Simply put, a business case provides good reasons (or an argument) for a proposed action, usually, an investment.
An IT business case makes the argument for an IT project, product, or service.
ROI models are only part of the business case. A good business case has words and numbers pulled together into a cohesive, well-structured argument.
Business cases do three things:
- Quantify and value a business opportunity. Your technology product or service is simply a means to this end.
- Justify the investment of resources based on a sound (not self serving) return on investment (ROI) model. This financial model calculates the expected benefits (always the trickiest part), total costs, and the overall return on investment.
- Serve as a plan to deliver the business opportunity.

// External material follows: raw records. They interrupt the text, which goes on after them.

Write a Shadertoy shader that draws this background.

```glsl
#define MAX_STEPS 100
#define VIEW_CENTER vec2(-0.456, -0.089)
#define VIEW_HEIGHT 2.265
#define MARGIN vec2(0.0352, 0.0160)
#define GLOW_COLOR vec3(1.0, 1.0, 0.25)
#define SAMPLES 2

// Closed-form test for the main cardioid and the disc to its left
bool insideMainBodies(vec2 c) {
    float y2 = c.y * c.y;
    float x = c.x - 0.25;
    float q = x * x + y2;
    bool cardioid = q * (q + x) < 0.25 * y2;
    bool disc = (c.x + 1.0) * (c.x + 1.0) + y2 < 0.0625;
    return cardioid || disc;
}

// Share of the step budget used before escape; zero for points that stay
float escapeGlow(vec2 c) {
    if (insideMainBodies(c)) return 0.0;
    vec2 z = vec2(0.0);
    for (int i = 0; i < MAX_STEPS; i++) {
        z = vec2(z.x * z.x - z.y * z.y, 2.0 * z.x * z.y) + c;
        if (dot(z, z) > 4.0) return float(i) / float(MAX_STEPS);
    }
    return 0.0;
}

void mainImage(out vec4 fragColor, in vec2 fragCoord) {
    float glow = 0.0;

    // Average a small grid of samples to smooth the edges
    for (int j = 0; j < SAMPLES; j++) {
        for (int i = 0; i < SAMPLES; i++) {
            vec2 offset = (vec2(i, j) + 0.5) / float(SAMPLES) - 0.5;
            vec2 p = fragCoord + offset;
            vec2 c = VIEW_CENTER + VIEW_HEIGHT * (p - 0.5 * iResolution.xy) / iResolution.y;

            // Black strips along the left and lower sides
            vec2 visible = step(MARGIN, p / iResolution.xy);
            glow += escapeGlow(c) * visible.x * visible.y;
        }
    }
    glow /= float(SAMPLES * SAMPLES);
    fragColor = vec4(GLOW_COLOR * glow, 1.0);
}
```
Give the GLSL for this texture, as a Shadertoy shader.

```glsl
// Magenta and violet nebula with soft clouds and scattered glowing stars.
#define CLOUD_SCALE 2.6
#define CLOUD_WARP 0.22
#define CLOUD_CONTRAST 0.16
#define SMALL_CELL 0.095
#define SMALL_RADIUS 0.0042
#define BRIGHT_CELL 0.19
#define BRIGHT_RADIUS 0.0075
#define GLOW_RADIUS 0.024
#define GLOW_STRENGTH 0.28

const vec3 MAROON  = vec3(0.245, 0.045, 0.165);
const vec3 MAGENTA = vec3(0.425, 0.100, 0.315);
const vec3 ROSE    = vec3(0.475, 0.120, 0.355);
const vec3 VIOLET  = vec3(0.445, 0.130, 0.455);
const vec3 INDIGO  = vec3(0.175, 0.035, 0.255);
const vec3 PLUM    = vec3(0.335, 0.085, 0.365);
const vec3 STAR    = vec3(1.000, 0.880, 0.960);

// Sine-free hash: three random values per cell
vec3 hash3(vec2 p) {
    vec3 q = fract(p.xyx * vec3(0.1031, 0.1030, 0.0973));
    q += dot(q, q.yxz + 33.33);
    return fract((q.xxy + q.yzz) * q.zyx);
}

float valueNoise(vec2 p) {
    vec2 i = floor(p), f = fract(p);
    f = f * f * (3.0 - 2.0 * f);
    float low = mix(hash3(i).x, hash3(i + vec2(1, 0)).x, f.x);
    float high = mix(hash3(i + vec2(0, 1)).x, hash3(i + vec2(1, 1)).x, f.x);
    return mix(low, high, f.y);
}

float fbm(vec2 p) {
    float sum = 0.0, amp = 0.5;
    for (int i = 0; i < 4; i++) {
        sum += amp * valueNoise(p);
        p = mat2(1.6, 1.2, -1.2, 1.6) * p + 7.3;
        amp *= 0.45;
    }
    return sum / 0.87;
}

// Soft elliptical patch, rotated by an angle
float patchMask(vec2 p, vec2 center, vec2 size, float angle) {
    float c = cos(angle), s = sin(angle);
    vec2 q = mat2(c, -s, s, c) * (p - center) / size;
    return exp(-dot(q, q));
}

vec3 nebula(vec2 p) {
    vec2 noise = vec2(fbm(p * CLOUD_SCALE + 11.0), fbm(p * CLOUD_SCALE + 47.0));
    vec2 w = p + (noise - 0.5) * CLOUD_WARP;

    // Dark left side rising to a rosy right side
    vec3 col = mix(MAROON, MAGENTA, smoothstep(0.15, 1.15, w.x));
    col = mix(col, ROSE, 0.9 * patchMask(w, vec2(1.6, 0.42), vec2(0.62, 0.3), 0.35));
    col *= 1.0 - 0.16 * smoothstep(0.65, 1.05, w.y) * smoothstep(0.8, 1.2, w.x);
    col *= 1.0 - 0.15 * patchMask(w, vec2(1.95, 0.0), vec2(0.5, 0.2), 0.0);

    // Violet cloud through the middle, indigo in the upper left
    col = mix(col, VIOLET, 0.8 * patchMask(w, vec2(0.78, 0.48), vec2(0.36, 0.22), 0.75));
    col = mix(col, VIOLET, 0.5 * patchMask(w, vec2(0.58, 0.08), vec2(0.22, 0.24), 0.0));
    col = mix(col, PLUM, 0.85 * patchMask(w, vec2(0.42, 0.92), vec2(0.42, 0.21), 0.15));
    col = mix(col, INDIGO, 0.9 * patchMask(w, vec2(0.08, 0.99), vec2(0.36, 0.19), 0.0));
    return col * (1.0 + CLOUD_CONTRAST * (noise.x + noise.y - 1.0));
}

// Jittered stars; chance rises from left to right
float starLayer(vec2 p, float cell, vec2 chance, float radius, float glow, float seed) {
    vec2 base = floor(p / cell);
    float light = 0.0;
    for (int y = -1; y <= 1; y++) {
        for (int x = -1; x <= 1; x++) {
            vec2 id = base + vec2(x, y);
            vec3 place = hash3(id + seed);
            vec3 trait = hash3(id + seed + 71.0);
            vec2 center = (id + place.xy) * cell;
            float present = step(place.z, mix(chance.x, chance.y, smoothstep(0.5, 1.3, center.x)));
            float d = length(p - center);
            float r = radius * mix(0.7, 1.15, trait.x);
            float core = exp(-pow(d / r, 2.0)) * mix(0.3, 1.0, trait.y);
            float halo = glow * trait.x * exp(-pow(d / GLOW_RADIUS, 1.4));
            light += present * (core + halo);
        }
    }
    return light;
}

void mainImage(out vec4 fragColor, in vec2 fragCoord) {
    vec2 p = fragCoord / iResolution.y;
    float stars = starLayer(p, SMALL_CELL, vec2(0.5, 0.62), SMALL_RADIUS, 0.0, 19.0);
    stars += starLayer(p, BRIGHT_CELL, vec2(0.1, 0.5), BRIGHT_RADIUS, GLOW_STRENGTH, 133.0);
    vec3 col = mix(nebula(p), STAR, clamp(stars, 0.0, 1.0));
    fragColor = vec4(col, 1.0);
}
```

Business cases help sequence work based on its value, which, then, drives the more traditional task-based project plans.
For more ultra-concise, practical information on IT business cases and IT due diligence, please see the The Business Case Checklist.